◆ Task requirements
Collect all lines from the listing that include the string "href".

━━ Records for the exercise

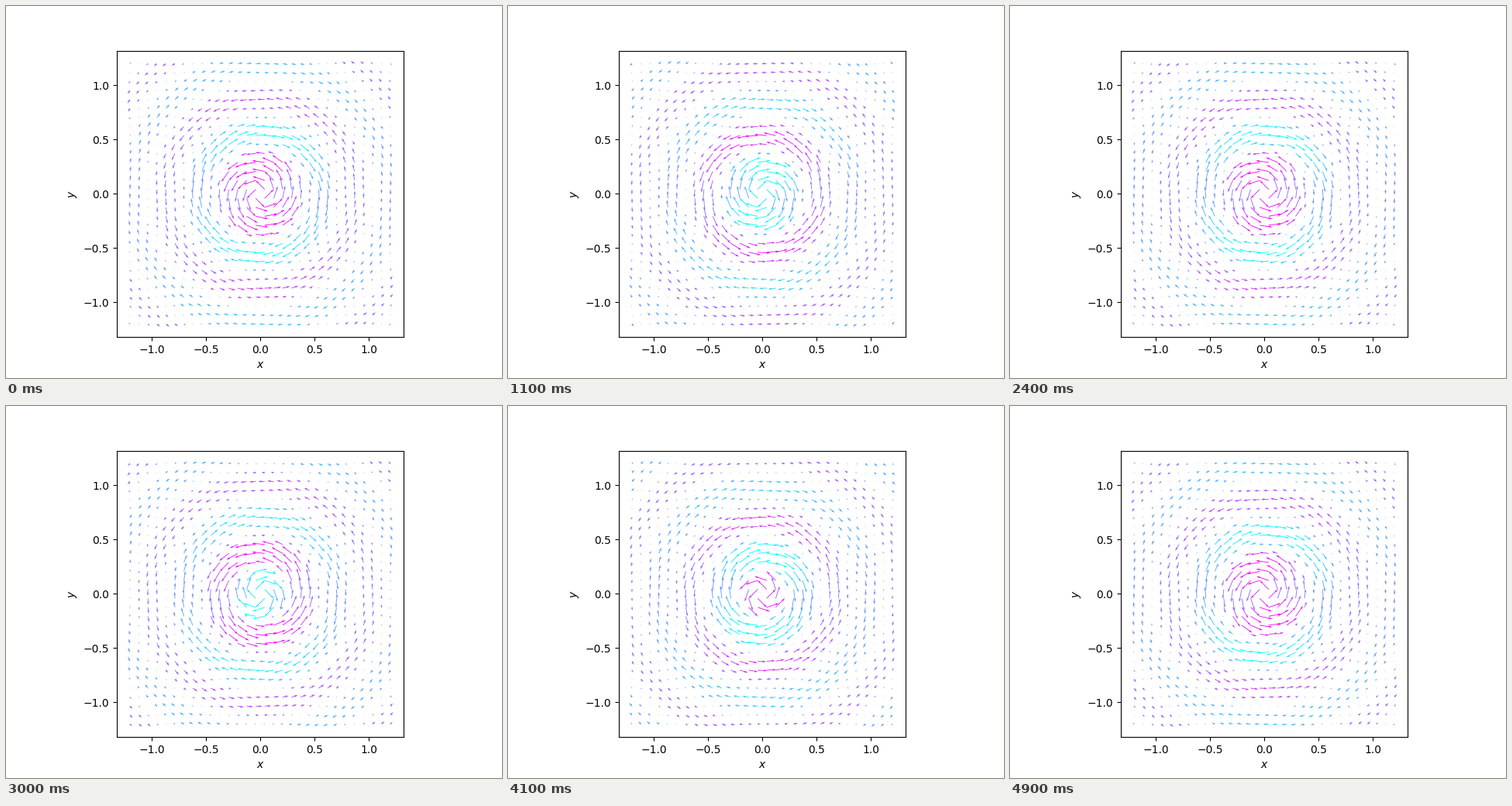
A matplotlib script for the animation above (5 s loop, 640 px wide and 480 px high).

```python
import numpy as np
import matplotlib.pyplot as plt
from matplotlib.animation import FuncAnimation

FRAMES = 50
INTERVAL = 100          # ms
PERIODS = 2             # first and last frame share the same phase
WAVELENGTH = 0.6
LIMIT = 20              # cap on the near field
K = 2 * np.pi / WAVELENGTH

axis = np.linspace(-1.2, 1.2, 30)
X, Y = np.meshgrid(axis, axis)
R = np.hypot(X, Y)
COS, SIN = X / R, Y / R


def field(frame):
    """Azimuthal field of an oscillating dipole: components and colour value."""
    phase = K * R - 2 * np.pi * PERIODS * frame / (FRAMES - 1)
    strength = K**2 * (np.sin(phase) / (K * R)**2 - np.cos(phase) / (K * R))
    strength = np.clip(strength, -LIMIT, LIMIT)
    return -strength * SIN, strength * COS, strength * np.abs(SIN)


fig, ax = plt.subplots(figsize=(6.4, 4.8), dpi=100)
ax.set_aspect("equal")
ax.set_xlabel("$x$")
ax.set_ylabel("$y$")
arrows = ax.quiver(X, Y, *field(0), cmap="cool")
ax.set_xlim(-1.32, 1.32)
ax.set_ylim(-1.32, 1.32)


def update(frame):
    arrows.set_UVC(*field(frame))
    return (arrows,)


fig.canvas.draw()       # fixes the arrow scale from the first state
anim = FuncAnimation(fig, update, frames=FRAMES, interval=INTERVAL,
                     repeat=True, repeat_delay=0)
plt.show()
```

━━━━
━━ Records for the exercise

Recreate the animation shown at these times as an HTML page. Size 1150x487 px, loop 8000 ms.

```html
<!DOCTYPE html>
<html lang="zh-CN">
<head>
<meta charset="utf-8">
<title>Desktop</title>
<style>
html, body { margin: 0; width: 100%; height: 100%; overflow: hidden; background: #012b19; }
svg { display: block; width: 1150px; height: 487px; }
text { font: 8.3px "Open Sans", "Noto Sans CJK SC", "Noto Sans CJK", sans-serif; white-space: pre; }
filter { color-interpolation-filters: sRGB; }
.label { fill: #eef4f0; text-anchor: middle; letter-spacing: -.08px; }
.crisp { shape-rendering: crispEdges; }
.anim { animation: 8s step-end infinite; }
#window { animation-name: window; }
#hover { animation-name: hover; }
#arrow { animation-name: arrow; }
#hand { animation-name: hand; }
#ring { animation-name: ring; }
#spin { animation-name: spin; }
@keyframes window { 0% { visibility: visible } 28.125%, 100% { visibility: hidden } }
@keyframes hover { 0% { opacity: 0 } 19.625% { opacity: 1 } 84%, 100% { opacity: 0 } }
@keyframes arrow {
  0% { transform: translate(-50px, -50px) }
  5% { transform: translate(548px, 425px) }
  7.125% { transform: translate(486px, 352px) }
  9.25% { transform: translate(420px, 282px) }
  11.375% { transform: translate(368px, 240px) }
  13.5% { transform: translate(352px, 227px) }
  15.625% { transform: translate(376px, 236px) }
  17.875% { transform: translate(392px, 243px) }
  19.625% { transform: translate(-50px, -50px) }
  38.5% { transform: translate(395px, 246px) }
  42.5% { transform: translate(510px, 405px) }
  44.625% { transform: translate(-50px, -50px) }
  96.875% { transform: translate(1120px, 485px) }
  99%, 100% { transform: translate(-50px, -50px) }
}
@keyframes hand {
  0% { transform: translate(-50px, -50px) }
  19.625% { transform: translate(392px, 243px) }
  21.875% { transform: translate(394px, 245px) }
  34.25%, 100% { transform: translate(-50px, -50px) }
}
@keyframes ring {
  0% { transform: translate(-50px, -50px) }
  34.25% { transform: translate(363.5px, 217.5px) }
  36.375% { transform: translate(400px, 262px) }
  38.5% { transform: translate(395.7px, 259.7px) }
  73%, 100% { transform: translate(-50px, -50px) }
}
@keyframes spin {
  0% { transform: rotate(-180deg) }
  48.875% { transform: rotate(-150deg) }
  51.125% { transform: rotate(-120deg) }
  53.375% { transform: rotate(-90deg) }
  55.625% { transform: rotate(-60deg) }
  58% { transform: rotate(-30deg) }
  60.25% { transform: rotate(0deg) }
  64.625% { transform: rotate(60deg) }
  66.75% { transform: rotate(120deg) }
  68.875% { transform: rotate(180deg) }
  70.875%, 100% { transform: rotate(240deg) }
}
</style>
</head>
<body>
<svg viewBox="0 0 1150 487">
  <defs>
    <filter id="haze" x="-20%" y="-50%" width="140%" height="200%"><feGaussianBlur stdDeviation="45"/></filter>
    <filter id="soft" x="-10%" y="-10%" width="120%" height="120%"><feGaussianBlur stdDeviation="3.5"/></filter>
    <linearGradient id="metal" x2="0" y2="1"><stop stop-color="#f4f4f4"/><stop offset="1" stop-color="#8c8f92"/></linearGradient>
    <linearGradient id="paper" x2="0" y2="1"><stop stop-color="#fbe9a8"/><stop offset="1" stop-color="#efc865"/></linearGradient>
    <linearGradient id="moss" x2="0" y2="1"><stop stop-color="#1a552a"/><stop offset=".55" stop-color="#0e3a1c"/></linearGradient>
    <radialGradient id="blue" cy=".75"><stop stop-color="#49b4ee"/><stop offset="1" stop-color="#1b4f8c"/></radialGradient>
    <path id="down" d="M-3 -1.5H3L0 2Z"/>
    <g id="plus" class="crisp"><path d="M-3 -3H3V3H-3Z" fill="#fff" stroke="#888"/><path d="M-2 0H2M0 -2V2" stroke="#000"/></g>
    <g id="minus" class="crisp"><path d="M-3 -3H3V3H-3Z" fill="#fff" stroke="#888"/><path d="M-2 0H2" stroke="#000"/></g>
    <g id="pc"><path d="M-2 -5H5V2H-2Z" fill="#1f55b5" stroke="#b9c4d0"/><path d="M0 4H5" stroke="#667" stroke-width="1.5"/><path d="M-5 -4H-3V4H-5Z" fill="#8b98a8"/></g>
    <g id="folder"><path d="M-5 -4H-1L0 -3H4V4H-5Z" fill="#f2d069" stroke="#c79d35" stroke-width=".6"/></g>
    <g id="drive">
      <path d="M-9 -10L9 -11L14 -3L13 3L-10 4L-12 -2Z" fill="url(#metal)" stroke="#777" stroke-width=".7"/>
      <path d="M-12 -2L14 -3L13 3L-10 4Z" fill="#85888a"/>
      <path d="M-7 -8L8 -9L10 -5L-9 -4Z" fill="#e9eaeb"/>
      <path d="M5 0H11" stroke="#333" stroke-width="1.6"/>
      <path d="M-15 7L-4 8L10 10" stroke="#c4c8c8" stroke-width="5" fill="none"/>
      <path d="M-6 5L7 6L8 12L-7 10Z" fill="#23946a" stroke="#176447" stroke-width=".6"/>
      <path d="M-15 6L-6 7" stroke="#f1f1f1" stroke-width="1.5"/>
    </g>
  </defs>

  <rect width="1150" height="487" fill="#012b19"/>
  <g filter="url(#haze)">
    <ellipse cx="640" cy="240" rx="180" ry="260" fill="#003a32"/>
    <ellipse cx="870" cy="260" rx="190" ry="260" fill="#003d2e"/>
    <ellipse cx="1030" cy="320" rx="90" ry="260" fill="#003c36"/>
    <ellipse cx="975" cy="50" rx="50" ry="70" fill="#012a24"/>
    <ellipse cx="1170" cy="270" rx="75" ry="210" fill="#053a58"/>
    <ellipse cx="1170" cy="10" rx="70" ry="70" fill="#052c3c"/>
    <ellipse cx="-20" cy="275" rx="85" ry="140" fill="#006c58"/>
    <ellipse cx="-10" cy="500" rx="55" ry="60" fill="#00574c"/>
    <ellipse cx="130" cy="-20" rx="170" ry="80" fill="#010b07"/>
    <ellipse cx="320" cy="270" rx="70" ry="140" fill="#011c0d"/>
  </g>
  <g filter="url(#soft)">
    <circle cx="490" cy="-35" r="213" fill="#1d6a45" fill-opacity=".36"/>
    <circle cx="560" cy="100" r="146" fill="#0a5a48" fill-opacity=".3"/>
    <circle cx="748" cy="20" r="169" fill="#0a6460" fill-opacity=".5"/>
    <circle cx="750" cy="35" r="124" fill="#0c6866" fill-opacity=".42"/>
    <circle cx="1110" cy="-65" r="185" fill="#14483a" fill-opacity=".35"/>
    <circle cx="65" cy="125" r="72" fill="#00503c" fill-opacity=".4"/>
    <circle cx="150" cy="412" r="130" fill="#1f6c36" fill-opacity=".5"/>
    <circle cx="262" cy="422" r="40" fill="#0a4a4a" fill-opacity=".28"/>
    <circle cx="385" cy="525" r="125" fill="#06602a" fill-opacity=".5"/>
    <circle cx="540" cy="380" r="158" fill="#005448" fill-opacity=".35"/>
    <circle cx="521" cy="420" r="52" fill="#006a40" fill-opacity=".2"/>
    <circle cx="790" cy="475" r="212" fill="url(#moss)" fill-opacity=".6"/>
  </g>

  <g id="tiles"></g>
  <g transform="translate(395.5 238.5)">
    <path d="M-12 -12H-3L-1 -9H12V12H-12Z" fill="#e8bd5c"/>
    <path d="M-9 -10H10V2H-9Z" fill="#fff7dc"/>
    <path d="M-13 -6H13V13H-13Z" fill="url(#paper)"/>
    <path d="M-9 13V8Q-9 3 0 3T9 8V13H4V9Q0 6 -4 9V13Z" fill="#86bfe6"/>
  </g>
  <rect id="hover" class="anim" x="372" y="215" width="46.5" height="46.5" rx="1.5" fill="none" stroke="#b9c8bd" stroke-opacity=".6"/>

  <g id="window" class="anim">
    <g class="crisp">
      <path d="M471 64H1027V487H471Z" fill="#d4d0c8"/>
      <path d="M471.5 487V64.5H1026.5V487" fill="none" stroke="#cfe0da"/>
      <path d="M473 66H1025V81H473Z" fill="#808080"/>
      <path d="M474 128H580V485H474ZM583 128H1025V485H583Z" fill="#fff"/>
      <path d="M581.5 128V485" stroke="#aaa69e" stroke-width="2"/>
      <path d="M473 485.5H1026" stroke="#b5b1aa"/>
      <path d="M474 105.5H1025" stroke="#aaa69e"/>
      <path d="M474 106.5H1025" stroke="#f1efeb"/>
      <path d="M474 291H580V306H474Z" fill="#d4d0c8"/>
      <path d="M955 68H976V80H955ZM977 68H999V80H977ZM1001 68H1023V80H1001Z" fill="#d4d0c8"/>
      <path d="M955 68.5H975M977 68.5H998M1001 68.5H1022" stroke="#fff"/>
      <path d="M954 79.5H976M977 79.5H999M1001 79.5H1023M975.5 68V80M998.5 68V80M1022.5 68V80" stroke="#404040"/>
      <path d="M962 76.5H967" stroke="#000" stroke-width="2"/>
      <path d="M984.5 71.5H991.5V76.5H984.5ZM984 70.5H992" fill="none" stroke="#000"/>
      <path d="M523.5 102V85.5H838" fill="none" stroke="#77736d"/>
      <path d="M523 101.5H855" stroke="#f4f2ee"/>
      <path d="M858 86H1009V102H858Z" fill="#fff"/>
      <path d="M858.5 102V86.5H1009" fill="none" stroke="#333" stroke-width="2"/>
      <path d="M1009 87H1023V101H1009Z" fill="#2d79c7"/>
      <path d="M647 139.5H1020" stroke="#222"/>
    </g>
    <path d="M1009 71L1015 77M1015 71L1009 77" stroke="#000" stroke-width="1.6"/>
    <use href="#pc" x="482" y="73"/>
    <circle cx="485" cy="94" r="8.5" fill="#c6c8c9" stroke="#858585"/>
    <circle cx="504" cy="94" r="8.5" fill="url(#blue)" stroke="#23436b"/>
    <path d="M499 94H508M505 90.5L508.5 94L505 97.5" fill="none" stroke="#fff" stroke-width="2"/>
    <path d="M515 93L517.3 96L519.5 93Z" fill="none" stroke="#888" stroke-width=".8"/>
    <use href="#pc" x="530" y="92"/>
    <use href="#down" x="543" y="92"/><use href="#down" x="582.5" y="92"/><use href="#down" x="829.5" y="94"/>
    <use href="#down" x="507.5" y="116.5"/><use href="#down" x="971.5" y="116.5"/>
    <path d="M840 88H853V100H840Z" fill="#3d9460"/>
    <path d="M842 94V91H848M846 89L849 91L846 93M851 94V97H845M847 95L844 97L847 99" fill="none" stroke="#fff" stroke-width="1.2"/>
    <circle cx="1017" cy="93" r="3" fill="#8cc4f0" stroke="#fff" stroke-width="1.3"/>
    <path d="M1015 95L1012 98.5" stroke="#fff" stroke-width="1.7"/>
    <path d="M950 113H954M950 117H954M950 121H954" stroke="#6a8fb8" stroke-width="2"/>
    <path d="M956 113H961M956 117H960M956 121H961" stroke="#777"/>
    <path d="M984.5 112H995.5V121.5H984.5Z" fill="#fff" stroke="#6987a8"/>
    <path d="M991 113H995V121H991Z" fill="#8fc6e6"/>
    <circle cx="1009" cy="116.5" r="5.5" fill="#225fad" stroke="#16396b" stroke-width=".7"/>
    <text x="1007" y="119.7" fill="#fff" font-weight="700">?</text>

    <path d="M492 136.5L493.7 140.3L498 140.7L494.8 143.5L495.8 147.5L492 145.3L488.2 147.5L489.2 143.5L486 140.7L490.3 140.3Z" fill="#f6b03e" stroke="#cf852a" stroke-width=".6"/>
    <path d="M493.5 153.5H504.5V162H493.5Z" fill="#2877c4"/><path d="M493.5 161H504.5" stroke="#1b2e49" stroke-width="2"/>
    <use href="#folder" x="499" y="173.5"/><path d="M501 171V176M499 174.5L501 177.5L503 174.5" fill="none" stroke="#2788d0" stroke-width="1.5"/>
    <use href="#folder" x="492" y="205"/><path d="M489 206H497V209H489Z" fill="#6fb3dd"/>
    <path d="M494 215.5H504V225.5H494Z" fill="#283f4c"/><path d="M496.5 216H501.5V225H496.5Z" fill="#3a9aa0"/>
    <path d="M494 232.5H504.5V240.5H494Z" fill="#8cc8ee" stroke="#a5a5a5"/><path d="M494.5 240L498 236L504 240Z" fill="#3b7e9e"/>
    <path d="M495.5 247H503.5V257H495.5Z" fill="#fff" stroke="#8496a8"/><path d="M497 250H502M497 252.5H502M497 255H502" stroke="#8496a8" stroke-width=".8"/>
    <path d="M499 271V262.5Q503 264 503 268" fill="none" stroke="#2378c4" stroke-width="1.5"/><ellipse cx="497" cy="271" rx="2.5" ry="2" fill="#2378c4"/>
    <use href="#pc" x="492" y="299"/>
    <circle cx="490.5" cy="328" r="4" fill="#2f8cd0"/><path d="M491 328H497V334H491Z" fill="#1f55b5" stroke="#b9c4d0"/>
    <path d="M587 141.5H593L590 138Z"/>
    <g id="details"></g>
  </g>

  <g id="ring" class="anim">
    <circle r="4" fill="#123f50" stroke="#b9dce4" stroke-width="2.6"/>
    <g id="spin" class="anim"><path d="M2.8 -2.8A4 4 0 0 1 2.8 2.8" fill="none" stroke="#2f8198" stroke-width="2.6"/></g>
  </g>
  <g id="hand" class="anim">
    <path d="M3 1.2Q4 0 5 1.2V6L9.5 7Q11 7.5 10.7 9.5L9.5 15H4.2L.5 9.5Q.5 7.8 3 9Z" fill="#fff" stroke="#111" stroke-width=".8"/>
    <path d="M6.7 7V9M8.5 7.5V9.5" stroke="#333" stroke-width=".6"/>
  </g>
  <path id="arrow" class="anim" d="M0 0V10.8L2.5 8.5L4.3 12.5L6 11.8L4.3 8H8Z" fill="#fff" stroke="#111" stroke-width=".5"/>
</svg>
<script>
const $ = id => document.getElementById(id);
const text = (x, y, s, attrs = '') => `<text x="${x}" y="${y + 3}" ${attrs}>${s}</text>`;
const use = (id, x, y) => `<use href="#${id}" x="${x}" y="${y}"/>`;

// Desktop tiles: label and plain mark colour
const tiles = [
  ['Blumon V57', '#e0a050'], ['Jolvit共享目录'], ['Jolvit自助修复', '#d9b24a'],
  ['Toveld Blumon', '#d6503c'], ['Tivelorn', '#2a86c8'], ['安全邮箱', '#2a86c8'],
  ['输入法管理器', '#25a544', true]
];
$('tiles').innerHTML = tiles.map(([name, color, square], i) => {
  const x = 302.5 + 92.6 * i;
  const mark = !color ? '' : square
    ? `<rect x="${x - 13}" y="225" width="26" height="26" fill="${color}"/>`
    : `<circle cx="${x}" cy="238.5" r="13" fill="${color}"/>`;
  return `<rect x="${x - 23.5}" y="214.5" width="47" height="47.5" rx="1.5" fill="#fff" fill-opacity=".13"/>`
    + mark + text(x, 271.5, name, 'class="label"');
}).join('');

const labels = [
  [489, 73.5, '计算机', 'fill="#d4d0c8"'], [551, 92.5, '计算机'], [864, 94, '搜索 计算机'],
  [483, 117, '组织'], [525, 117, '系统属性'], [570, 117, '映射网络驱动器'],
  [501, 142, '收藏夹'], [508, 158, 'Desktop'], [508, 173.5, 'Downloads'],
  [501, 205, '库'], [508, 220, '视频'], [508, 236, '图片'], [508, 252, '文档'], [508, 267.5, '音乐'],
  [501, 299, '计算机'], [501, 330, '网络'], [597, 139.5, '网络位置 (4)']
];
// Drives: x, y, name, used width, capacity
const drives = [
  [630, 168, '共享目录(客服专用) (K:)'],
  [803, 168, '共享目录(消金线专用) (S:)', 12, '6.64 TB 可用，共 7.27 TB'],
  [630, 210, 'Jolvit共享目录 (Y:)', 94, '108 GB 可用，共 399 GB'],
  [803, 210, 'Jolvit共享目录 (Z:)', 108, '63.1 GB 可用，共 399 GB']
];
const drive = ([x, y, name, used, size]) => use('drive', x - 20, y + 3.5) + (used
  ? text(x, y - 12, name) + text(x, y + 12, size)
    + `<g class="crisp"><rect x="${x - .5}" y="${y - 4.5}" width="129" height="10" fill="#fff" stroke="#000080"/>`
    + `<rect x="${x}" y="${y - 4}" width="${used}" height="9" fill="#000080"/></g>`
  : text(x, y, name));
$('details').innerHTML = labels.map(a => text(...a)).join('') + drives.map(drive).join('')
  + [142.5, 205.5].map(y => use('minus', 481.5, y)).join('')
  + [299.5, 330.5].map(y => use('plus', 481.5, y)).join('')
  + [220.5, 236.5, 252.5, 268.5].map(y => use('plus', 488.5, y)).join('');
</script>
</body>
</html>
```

━━━━
━━ Records for the exercise

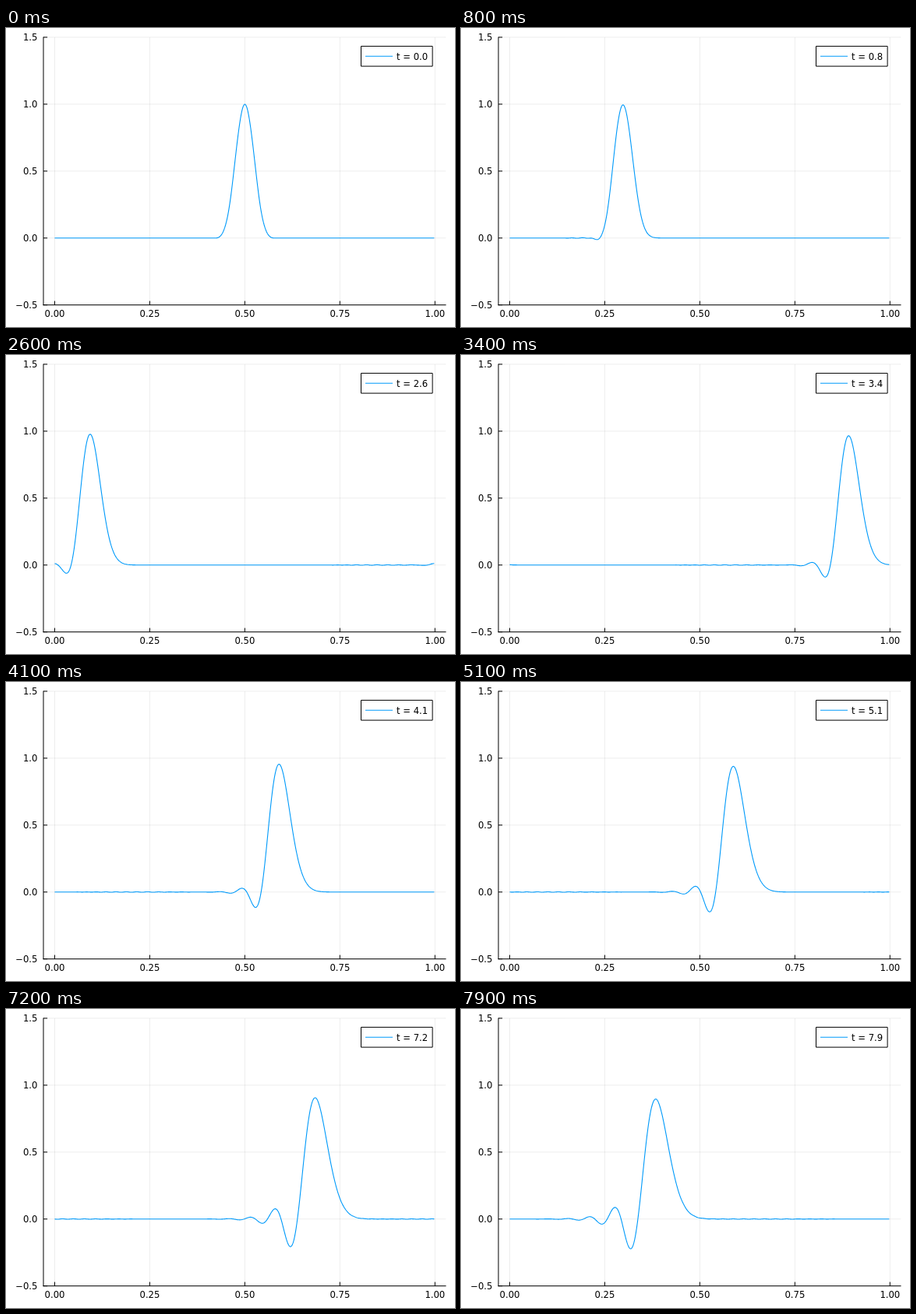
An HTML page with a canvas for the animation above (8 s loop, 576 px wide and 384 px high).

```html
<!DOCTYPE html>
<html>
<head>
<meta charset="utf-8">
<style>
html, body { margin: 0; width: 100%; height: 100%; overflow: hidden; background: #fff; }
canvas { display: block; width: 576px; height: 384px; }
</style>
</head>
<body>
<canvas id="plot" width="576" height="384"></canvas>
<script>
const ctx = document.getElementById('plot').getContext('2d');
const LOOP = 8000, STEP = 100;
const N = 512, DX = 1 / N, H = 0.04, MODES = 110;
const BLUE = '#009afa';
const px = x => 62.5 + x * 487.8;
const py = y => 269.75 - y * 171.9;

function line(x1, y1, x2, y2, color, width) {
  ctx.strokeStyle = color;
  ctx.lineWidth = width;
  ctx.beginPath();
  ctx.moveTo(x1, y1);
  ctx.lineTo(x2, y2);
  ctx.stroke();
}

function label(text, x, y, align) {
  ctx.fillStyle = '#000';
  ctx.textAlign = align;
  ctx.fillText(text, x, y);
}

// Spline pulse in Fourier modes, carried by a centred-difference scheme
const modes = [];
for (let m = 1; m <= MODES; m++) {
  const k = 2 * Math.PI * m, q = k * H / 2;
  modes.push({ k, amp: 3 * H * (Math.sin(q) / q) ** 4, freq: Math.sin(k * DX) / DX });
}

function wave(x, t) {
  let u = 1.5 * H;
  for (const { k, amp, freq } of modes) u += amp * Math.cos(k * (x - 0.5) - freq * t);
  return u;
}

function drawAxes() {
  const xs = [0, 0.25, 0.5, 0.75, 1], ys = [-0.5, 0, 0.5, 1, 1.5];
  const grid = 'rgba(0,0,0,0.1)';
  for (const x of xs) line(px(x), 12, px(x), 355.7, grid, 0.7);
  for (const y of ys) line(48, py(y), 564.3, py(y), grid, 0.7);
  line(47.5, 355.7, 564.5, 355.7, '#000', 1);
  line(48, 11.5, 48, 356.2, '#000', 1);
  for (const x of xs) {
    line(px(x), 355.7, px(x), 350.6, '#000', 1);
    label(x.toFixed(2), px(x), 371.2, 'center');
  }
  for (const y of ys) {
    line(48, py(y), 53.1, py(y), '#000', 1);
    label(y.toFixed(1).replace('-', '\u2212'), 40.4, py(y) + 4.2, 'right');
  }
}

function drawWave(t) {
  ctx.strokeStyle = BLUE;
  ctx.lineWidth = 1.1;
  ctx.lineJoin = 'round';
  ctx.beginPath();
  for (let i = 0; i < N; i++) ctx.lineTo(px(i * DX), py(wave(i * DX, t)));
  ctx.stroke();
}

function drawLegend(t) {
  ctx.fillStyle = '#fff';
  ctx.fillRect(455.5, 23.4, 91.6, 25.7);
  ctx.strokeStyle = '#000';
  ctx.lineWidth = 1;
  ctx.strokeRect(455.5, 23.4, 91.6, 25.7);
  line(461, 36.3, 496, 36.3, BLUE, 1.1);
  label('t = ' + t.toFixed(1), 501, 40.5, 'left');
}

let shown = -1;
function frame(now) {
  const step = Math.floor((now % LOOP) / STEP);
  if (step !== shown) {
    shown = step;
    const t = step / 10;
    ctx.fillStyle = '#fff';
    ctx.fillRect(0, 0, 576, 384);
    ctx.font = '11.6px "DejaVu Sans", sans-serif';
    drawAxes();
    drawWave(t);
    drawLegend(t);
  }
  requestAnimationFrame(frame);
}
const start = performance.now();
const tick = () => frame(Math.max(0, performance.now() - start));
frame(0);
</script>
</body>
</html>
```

━━━━

◆ Task answer
    <use href="#pc" x="482" y="73"/>
    <use href="#pc" x="530" y="92"/>
    <use href="#down" x="543" y="92"/><use href="#down" x="582.5" y="92"/><use href="#down" x="829.5" y="94"/>
    <use href="#down" x="507.5" y="116.5"/><use href="#down" x="971.5" y="116.5"/>
    <use href="#folder" x="499" y="173.5"/><path d="M501 171V176M499 174.5L501 177.5L503 174.5" fill="none" stroke="#2788d0" stroke-width="1.5"/>
    <use href="#folder" x="492" y="205"/><path d="M489 206H497V209H489Z" fill="#6fb3dd"/>
    <use href="#pc" x="492" y="299"/>
const use = (id, x, y) => `<use href="#${id}" x="${x}" y="${y}"/>`;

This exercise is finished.